AATW recently wrote a long post on his tumblelog, denouncing the virtues of long posts on tumblelogs. Skipping past the obvious irony and focussing on the point: he used me as an example of what-not-to-do (or what he’d rather you didn’t do), so I suppose I should write an equally lengthy response…

…This whole disagreement can be settled in one short sentence (and I think that’s how AATW would like it): do what you want with your tumblelog.

That this keeps coming up underscores the unusual nature of the Tumblr platform (especially at the present size of the community): while Tumblr is a tool for creativity (which makes its use subject to solitary discretion), the extent to which we are linked involves more judgment, reaction, and criticism than is ordinarily associated with writing and reading.

The Dashboard is a lot like Facebook’s “News Feed,” and just as I tire of seeing my ex-girlfriend’s newest photos with her bigger and better paramour I sometimes get peevish about Tumblr posts: “That was already posted!”  “That’s not your image!” “That’s stupid!” I know reactions to my stuff are probably the same.

Then I remember, as I said last time this occurred: everyone has a tumblelog for his or her own reason, and it’s no one’s fucking business what goes on it. Features like Tumblr Radar and Staff Picks actually bother me, partly, because in wanting to be picked (me! me! me!) I can sense how I need to conform to the community’s expectations.

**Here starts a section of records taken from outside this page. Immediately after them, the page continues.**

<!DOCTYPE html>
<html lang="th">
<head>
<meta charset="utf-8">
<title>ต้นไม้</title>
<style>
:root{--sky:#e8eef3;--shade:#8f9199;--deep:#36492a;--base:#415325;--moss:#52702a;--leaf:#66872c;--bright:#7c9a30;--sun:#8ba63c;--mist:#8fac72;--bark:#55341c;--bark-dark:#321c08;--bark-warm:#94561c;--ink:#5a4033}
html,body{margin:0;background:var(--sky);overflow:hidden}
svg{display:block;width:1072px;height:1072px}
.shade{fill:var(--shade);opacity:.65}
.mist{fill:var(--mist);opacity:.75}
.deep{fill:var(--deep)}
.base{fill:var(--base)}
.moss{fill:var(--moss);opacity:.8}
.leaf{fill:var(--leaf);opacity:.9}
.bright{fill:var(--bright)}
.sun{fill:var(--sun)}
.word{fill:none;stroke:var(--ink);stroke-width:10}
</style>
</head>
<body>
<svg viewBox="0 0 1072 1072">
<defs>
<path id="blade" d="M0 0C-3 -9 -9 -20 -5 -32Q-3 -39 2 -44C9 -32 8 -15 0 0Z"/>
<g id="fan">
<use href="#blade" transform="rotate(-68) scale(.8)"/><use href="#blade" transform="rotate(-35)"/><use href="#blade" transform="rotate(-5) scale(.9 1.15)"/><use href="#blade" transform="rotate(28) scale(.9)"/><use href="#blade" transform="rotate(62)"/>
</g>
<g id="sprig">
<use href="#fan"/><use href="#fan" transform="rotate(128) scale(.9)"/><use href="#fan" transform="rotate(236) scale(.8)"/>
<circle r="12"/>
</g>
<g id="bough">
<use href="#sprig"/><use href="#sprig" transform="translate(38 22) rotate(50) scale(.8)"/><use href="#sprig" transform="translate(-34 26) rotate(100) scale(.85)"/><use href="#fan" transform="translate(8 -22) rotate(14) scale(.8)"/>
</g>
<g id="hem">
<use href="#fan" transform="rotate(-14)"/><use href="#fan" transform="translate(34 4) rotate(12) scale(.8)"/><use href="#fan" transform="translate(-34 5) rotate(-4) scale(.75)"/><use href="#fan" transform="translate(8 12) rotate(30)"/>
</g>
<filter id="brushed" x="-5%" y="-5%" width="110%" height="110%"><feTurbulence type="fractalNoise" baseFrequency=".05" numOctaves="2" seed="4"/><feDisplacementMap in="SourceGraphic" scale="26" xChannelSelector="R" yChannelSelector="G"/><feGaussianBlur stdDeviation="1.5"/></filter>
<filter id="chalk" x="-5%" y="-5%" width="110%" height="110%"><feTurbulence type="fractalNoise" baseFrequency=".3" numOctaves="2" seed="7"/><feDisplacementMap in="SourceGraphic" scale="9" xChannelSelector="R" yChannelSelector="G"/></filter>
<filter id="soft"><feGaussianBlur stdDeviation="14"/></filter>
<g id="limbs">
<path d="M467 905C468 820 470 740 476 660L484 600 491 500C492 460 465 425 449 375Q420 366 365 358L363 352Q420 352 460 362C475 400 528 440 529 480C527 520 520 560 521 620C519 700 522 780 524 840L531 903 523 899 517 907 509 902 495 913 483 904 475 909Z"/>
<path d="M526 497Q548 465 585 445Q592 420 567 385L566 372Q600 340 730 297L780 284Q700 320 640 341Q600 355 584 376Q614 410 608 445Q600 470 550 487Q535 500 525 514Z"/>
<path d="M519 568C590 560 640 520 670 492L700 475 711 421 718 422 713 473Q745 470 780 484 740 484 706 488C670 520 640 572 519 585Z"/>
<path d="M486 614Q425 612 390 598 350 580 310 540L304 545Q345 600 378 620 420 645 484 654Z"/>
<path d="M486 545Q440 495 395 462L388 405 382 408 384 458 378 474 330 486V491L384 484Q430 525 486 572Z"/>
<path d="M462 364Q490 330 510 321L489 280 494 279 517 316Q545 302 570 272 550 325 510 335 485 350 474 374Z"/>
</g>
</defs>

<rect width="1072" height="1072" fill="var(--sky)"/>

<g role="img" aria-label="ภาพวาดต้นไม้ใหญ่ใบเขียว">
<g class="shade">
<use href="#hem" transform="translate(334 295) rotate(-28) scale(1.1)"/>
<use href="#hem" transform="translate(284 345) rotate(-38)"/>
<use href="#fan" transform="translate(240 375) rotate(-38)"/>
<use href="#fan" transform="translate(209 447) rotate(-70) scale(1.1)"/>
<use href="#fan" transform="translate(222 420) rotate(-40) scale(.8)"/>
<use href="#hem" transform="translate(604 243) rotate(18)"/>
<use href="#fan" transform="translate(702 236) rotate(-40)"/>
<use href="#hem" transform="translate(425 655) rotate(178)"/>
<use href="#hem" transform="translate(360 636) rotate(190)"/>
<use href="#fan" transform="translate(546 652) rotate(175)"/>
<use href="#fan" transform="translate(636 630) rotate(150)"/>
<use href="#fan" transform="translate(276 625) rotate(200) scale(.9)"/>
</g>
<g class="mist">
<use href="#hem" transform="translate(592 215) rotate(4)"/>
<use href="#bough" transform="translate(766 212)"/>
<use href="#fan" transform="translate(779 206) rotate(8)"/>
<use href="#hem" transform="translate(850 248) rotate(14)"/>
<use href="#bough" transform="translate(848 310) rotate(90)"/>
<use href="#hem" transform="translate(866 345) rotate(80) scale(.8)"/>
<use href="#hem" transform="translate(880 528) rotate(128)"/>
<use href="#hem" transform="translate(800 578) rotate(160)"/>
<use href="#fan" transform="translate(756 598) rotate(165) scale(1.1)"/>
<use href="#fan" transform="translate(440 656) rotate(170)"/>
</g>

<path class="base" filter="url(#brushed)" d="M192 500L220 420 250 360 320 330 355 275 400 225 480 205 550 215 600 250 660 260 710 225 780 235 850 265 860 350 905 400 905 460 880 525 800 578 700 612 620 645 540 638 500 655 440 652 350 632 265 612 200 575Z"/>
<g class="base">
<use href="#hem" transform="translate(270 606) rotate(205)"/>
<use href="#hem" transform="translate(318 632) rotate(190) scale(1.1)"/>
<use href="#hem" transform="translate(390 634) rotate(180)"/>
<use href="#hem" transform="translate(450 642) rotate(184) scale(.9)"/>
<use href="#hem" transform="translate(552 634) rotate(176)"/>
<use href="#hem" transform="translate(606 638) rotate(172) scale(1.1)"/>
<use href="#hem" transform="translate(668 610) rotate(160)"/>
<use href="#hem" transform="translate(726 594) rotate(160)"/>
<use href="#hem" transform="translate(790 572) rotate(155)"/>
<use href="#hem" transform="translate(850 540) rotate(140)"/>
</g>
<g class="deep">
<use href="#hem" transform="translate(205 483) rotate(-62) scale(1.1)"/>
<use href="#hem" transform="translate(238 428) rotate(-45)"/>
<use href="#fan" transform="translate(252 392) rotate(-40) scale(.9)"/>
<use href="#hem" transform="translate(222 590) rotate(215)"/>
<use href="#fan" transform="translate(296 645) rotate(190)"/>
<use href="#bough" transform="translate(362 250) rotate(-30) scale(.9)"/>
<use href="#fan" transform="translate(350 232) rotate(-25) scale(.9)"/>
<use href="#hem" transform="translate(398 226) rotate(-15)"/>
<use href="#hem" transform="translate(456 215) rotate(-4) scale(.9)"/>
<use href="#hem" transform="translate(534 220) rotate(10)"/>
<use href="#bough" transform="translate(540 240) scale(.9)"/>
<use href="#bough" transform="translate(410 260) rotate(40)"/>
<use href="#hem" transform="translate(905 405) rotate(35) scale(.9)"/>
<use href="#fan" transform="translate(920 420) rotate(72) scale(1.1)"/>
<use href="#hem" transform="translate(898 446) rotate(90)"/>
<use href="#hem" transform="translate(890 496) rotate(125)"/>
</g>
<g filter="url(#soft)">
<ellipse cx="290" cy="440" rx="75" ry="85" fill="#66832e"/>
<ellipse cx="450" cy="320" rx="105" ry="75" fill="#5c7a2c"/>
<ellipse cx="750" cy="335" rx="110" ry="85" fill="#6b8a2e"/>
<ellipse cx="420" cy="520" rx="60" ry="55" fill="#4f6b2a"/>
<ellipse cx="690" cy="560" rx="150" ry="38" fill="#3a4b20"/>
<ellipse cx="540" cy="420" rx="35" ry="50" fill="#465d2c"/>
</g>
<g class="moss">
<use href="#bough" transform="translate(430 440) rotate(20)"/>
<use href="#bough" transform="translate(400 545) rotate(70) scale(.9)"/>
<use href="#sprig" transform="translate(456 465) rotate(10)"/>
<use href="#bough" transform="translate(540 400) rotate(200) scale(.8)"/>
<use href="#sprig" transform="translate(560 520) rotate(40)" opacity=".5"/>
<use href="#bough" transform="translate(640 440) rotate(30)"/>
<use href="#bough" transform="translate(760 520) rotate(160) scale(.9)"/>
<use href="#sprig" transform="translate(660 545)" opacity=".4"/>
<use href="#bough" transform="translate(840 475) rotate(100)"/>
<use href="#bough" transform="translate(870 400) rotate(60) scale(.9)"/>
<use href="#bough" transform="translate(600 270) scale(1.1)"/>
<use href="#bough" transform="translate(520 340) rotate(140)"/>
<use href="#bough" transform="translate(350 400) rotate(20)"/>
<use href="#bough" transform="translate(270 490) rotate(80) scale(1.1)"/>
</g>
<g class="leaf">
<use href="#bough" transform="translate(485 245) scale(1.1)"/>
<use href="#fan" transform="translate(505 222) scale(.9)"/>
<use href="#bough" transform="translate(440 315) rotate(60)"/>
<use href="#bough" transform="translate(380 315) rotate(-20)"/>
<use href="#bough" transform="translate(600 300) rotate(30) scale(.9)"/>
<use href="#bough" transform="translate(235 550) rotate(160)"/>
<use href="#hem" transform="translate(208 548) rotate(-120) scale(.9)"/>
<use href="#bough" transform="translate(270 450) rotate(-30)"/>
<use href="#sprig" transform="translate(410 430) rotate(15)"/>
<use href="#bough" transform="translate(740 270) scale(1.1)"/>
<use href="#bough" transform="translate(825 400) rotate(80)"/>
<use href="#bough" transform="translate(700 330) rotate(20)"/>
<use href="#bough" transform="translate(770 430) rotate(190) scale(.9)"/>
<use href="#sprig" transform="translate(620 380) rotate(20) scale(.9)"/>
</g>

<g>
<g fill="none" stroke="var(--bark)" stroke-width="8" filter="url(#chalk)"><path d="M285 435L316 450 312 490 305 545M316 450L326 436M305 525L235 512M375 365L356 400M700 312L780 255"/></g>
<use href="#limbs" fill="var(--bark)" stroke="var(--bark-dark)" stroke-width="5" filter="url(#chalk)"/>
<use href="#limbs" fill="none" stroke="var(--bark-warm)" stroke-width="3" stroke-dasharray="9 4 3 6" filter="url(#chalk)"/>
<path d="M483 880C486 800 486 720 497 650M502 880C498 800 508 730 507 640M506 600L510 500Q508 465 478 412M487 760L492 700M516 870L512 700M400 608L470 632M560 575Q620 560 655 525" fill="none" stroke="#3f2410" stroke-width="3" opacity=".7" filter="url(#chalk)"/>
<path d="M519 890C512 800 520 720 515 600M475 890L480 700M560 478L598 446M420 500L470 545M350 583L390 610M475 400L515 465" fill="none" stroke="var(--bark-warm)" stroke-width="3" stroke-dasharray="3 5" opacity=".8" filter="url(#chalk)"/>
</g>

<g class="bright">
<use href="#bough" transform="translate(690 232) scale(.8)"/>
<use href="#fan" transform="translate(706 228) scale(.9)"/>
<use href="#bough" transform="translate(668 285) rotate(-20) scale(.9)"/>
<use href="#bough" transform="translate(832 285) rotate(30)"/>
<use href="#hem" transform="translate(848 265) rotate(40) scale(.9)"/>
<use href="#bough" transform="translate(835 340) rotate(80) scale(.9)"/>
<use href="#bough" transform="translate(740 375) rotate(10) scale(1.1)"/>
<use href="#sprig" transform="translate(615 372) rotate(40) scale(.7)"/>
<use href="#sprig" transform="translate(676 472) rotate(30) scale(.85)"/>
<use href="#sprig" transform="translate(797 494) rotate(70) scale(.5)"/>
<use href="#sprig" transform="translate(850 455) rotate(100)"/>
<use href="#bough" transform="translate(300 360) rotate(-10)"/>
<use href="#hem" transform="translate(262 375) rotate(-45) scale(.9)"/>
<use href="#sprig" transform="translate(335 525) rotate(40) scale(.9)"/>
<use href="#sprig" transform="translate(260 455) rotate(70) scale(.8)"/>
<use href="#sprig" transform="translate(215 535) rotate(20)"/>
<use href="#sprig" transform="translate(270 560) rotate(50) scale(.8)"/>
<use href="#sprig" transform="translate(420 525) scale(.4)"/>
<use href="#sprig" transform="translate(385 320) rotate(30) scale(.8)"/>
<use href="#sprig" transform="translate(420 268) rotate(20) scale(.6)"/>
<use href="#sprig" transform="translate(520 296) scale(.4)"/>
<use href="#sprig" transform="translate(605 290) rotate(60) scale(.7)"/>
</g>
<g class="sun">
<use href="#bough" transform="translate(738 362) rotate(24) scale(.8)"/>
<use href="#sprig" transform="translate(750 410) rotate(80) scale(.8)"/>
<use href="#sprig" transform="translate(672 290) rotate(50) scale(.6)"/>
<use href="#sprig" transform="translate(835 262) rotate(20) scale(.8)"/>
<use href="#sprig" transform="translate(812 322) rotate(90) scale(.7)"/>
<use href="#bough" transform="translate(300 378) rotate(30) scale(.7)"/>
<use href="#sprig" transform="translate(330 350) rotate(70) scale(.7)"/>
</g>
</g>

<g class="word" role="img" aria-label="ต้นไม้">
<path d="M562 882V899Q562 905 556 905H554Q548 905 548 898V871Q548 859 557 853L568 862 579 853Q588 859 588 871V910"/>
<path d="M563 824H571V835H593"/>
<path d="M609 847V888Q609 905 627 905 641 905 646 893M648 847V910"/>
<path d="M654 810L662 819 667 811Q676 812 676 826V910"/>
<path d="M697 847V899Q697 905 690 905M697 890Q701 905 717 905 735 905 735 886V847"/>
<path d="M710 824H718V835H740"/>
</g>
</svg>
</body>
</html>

No more long articles, just short, self-referential quotes from anarchists or web 2.0 gurus; no analysis of the news, just snippets of snarky insults directed at our common enemies; etc.

But Nostrich is right and this whole argument is moronic: if you don’t like my long posts, you needn’t read them. It’s simple and easy!